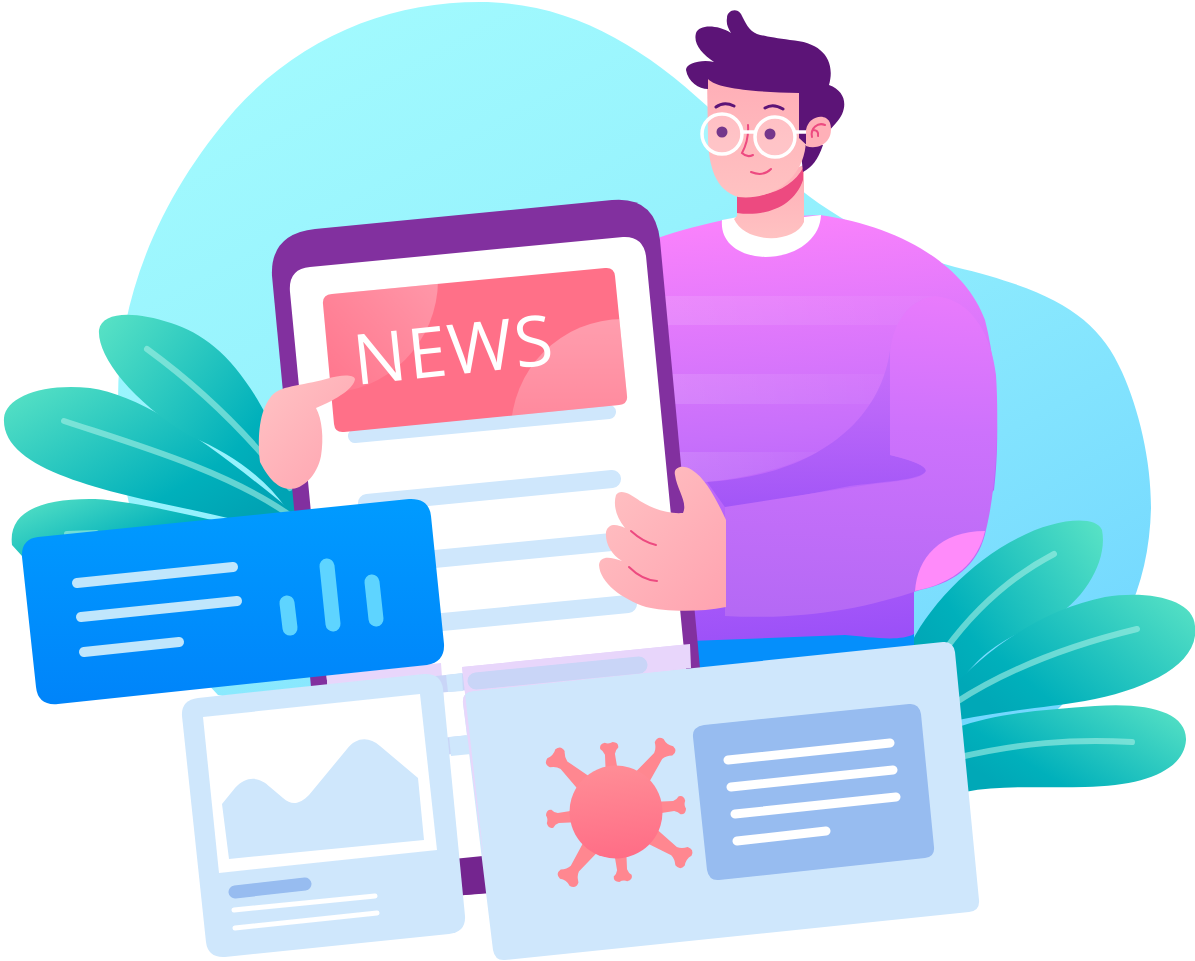
<!DOCTYPE html>
<html lang="en">
<head>
<meta charset="utf-8">
<title>Health news illustration</title>
<style>
:root{--white:#fff;--frame:#82309f;--hair:#5c1477;--pale:#cfe7fc;--mid:#97bcf0;--bar:#5ed4ff;--coral:#ff7088;--skin:#ffb0b8;--blush:#ed4a80;--lavender:#e8d6fb;--sleeve-light:#ff8bfa}
html,body{margin:0;background:var(--white);overflow:hidden}
svg{display:block;width:1195px;height:961px}
.white{fill:var(--white)}
.pale{fill:var(--pale)}
.rule{fill:none;stroke-linecap:round}
.rule-white{stroke:var(--white)}
.rule-pale{stroke:var(--pale);stroke-width:18}
.vein{fill:none;stroke:#a5f0e6;stroke-opacity:.6;stroke-width:6;stroke-linecap:round}
.headline{font:400 70px "Open Sans","Noto Sans",sans-serif;fill:var(--white)}
</style>
</head>
<body>
<svg viewBox="0 0 1195 961" role="img" aria-label="Man holding a large phone showing news, with information cards in front">
<defs>
<linearGradient id="sky" x1=".2" y1="0" x2=".9" y2="1"><stop offset="0" stop-color="#a2fafe"/><stop offset=".35" stop-color="#96f2fd"/><stop offset="1" stop-color="#6ed4ff"/></linearGradient>
<linearGradient id="leaf-left" x1="0" y1="0" x2="1" y2=".75"><stop offset="0" stop-color="#5ae3c5"/><stop offset=".75" stop-color="#00b0bb"/><stop offset="1" stop-color="#00a3b4"/></linearGradient>
<linearGradient id="leaf-right" x1="1" y1="0" x2="0" y2=".6"><stop offset="0" stop-color="#5ae3c5"/><stop offset=".8" stop-color="#00b0bb"/><stop offset="1" stop-color="#00a8b7"/></linearGradient>
<linearGradient id="sweater" gradientUnits="userSpaceOnUse" x1="790" y1="215" x2="830" y2="640"><stop offset="0" stop-color="#fa82fc"/><stop offset=".5" stop-color="#c870fb"/><stop offset="1" stop-color="#9b50f8"/></linearGradient>
<linearGradient id="sleeve" gradientUnits="userSpaceOnUse" x1="900" y1="215" x2="880" y2="640"><stop offset="0" stop-color="#f980fc"/><stop offset=".5" stop-color="#cd72fc"/><stop offset="1" stop-color="#b268f4"/></linearGradient>
<linearGradient id="shade" x1="0" y1="0" x2="0" y2="1"><stop offset="0" stop-color="#c66ffa"/><stop offset="1" stop-color="#9a50f6"/></linearGradient>
<linearGradient id="stripe"><stop offset="0" stop-color="#fff" stop-opacity=".12"/><stop offset="1" stop-color="#fff" stop-opacity=".03"/></linearGradient>
<linearGradient id="hand" x1="0" y1="0" x2="1" y2="1"><stop offset="0" stop-color="#ffc3c4"/><stop offset="1" stop-color="#ffa3b0"/></linearGradient>
<linearGradient id="face" x1="0" y1="0" x2="0" y2="1"><stop offset="0" stop-color="#ffaeb7"/><stop offset="1" stop-color="#ffc2c2"/></linearGradient>
<linearGradient id="glow-left" x1=".9" y1=".2" x2=".2" y2=".8"><stop offset="0" stop-color="#fff" stop-opacity=".32"/><stop offset="1" stop-color="#fff" stop-opacity="0"/></linearGradient>
<linearGradient id="glow-right" x1="0" y1="0" x2="0" y2="1"><stop offset="0" stop-color="#fff" stop-opacity=".32"/><stop offset="1" stop-color="#fff" stop-opacity="0"/></linearGradient>
<linearGradient id="blue" x1="0" y1="0" x2="0" y2="1"><stop offset="0" stop-color="#009bff"/><stop offset="1" stop-color="#0084fa"/></linearGradient>
<linearGradient id="virus-body" x1="0" y1="0" x2="0" y2="1"><stop offset="0" stop-color="#ff8d96"/><stop offset="1" stop-color="#ff6d86"/></linearGradient>
<clipPath id="banner-clip"><path id="banner-shape" d="M332 294L605 268Q614 267 615 276L627 396Q628 404 619 405L344 432Q335 433 334 424L323 304Q322 295 332 294Z"/></clipPath>
<clipPath id="screen-clip"><path id="screen-shape" d="M310 267L623 237Q643 236 646 256L684 650L702 834L345 870L290 292Q288 269 310 267Z"/></clipPath>
<path id="spike" fill="#ff8790" d="M-6-42L-5-58Q-6-62-9-64Q-10-69-4-70Q0-68 4-70Q10-69 9-64Q6-62 5-58L6-42Z"/>
<path id="long-spike" fill="#ff8790" d="M-9-40L-5-70Q-6-75-11-79Q-13-86-6-87Q0-84 6-87Q13-86 11-79Q6-75 5-70L9-40Z"/>
</defs>

<path id="backdrop" fill="url(#sky)" d="M118 400C118 290 165 190 235 110C302 36 390 2 480 2C570 2 642 46 707 106C752 147 790 187 840 217C880 241 920 258 955 267C1055 291 1098 317 1122 372C1139 410 1151 460 1151 508C1149 590 1118 650 1058 709L960 790L480 750L218 695C165 640 118 520 118 400Z"/>

<g id="left-leaves">
<path fill="url(#leaf-left)" d="M12 545C8 512 40 498 95 499C130 501 175 512 212 520L180 560L22 556Z"/>
<path class="vein" d="M67 534L96 533"/>
<path fill="url(#leaf-left)" d="M4 418C6 397 42 383 90 388C145 396 210 444 293 512L240 521C150 498 0 480 4 418Z"/>
<path fill="url(#leaf-left)" d="M99 330C102 311 135 311 171 323C220 339 260 380 305 505L291 515C268 480 235 455 190 436C130 400 97 355 99 330Z"/>
<path class="vein" d="M64 421C130 443 225 470 288 514M147 349C195 384 245 430 290 488"/>
</g>
<g id="right-leaves">
<path fill="url(#leaf-right)" d="M1102 530C1096 515 1056 518 1018 538C970 562 925 610 908 650L955 690C980 650 1010 635 1050 620C1085 600 1108 560 1102 530Z"/>
<path fill="url(#leaf-right)" d="M1195 626C1194 600 1150 590 1105 597C1045 609 990 645 945 695L958 720C1010 710 1050 707 1085 701C1145 690 1200 665 1195 626Z"/>
<path fill="url(#leaf-right)" d="M1186 740C1187 713 1150 702 1095 706C1045 710 1000 712 955 728L965 792C1000 785 1040 788 1085 787C1145 786 1184 770 1186 740Z"/>
<path class="vein" d="M1054 554C1010 577 975 609 945 650M1137 629C1075 644 1010 667 955 703M1132 742C1070 739 1020 743 960 757"/>
</g>

<g id="man">
<path id="trousers" fill="#058ffb" d="M690 630H914V650L690 680Z"/>
<path id="torso" fill="url(#sweater)" d="M655 239C680 230 705 224 728 219L820 215C900 226 965 265 985 320C998 370 1000 440 994 490L914 590V634C900 642 870 637 845 635L690 641Z"/>
<path fill="url(#stripe)" d="M660 296H935C915 300 903 310 899 325H664Z"/>
<path fill="url(#stripe)" d="M667 374H887Q882 391 870 404H672Z"/>
<path fill="url(#stripe)" d="M676 452H818Q770 476 707 482L680 483Z"/>
<path id="chest-shadow" fill="url(#shade)" opacity=".75" d="M890 350V455C912 460 926 466 926 471C922 480 880 482 850 486L727 510L707 482C810 476 880 425 890 350Z"/>
<path id="near-sleeve" fill="url(#sleeve)" d="M935 296C908 300 890 325 890 360V455C912 460 926 466 926 471C922 480 895 481 867 485L725 507V616C800 620 860 610 920 590C960 582 980 560 986 530C997 485 999 420 996 375C992 340 975 300 935 296Z"/>
<path id="elbow-patch" fill="var(--sleeve-light)" d="M915 591C917 558 940 531 985 531C978 562 955 583 915 591Z"/>
<path id="collar" class="white" d="M722 220L738 217H804L821 215C820 240 795 257 765 257C738 256 720 242 722 220Z"/>
<path id="neck" fill="url(#face)" d="M737 190L804 165V222C795 244 745 244 734 219L737 216Z"/>
<path id="chin-shadow" fill="var(--blush)" d="M737 195C770 200 794 185 803 168V180C794 207 765 217 737 213Z"/>
<path id="nape" fill="var(--hair)" d="M800 145H823C818 160 812 167 803 172Z"/>
<path id="head" fill="url(#face)" d="M707 77L800 88L806 140C805 180 770 201 738 197C715 190 709 166 708 140Z"/>
<path id="hair" fill="var(--hair)" d="M708 79C716 88 750 92 799 93V138L812 150L836 123C848 110 848 92 829 85C836 60 822 42 790 40C775 38 763 36 757 34C749 31 745 22 741 14C736 7 727 11 727 18C726 24 728 28 731 33C716 24 699 25 696 33C693 44 702 54 714 62C702 59 686 63 686 70C688 82 699 89 708 89Z"/>
<path id="ear" fill="var(--skin)" d="M806 130C808 116 826 112 830 123C835 140 820 151 806 146Z"/>
<g fill="none" stroke="var(--blush)" stroke-width="2" stroke-linecap="round"><path d="M812 137C810 128 818 122 825 125M813 130Q819 130 818 136"/><path d="M748 125Q749 140 742 153Q747 158 753 155M751 172Q763 177 771 169"/></g>
<path d="M716 107Q724 101 734 106M765 108Q773 103 783 109" fill="none" stroke="var(--hair)" stroke-width="3" stroke-linecap="round"/>
<g fill="var(--hair)"><circle cx="722" cy="132" r="5.5"/><circle cx="770" cy="134" r="5.5"/><circle cx="802" cy="134" r="2"/></g>
<g id="glasses" fill="#fff" fill-opacity=".15" stroke="var(--white)" stroke-width="3.5"><circle cx="722" cy="134" r="20"/><circle cx="775" cy="137" r="20"/><path d="M742 132H755M795 132H806"/></g>
</g>

<g id="phone">
<path fill="var(--frame)" d="M315 229L612 200Q655 196 660 240L700 668L716 870L332 908L272 276Q270 234 315 229Z"/>
<path fill="#74258f" d="M452 857L492 852V893L452 896Z"/>
<use href="#screen-shape" class="white"/>
<g clip-path="url(#screen-clip)">
<path class="rule" stroke="var(--pale)" stroke-width="14" d="M355 436L609 412"/>
<path class="rule rule-pale" d="M367 503L612 479M372 565L622 541M380 628L628 604"/>
<path id="screen-tint" fill="var(--lavender)" d="M320 676L441 663L448 760L330 780ZM462 667L690 644L700 850H484Z"/>
<path class="rule" stroke="#c9d5f7" stroke-width="17" d="M400 688L639 665M400 751L466 744"/>
<path class="pale" d="M446 675L462 673L463 691L448 692ZM449 737L469 735L471 754L451 756Z"/>
</g>
<g id="news-banner">
<use href="#banner-shape" fill="var(--coral)"/>
<g clip-path="url(#banner-clip)"><circle cx="325" cy="280" r="113" fill="url(#glow-left)"/><circle cx="623" cy="431" r="112" fill="url(#glow-right)"/></g>
<text class="headline" transform="translate(356 385) rotate(-6)" textLength="200" lengthAdjust="spacing">NEWS</text>
</g>
</g>

<g id="hands">
<path fill="url(#hand)" d="M355 379C354 388 338 399 316 408C322 419 324 438 321 456C317 476 303 489 290 489C276 489 266 474 260 462C257 435 260 411 270 398C278 385 302 386 326 379C340 375 353 374 355 379Z"/>
<path fill="url(#hand)" d="M675 475C673 467 683 464 692 470C705 478 716 498 726 520V607C696 613 663 611 646 607C622 599 600 583 599 565C600 555 611 557 622 561C611 554 605 543 606 532C609 522 618 525 625 528C616 517 613 505 616 495C620 488 631 494 640 501C655 510 669 514 683 513C688 502 677 490 675 475Z"/>
<path d="M631 531Q643 542 656 545M629 567Q642 580 657 581" fill="none" stroke="var(--blush)" stroke-width="2" stroke-linecap="round"/>
</g>

<g id="chart-card">
<path fill="url(#blue)" d="M38 537L409 499Q429 498 431 516L444 644Q445 662 427 665L58 704Q38 706 36 687L22 557Q21 539 38 537Z"/>
<path class="rule" stroke="#c0e6fc" stroke-width="10" d="M77 583L233 567M81 617L237 601M84 652L179 642"/>
<path class="rule" stroke="var(--bar)" stroke-width="15" d="M287 603L290 628M327 566L333 624M372 582L376 619"/>
</g>

<g id="image-card">
<path class="pale" d="M198 698L424 674Q441 673 443 689L465 916Q466 932 449 934L225 957Q208 958 206 942L182 716Q181 700 198 698Z"/>
<path class="white" d="M203 717L420 694L437 850L219 873Z"/>
<path class="pale" d="M222 804L235 788C247 775 260 777 270 787L283 798C292 806 300 804 309 795L347 749C356 737 369 736 380 746L418 778L424 840L229 859Z"/>
<path class="rule" stroke="var(--mid)" stroke-width="13" d="M235 892L305 884"/>
<path class="rule rule-white" stroke-width="5" d="M234 910L375 896M235 928L377 913"/>
</g>

<g id="virus-card">
<path class="pale" d="M473 691L943 642Q953 641 955 652L979 900Q980 911 969 912L505 960Q495 961 493 950L463 703Q462 692 473 691Z"/>
<path fill="var(--lavender)" d="M462 667L690 644L691 668L473 691Q462 692 463 703L488 893L483 852Z"/>
<path class="rule" stroke="#c9d5f7" stroke-width="17" d="M476 681L639 665"/>
<g id="virus" transform="translate(616 812) rotate(-6)">
<use href="#spike"/><use href="#spike" transform="rotate(90)"/><use href="#spike" transform="rotate(180)"/><use href="#spike" transform="rotate(270)"/>
<use href="#long-spike" transform="rotate(43)"/><use href="#long-spike" transform="rotate(130)"/><use href="#long-spike" transform="rotate(222)"/><use href="#long-spike" transform="rotate(318)"/>
<circle r="46.5" fill="url(#virus-body)"/>
</g>
<path fill="var(--mid)" d="M704 725L909 704Q919 703 921 714L934 847Q935 857 925 858L719 880Q709 881 707 870L693 737Q692 727 704 725Z"/>
<path class="rule rule-white" stroke-width="9" d="M728 760L890 743M731 787L893 770M735 814L896 797M737 841L826 831"/>
</g>
</svg>
</body>
</html>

^^^^^^^^

* Problem details:
Would you output, from the records above, exactly the run of lines that starts at the line containing "374H887Q882 391 870" and ends at the line containing "296C908 300 890", and only that run?

* Exercise answer:
<path fill="url(#stripe)" d="M667 374H887Q882 391 870 404H672Z"/>
<path fill="url(#stripe)" d="M676 452H818Q770 476 707 482L680 483Z"/>
<path id="chest-shadow" fill="url(#shade)" opacity=".75" d="M890 350V455C912 460 926 466 926 471C922 480 880 482 850 486L727 510L707 482C810 476 880 425 890 350Z"/>
<path id="near-sleeve" fill="url(#sleeve)" d="M935 296C908 300 890 325 890 360V455C912 460 926 466 926 471C922 480 895 481 867 485L725 507V616C800 620 860 610 920 590C960 582 980 560 986 530C997 485 999 420 996 375C992 340 975 300 935 296Z"/>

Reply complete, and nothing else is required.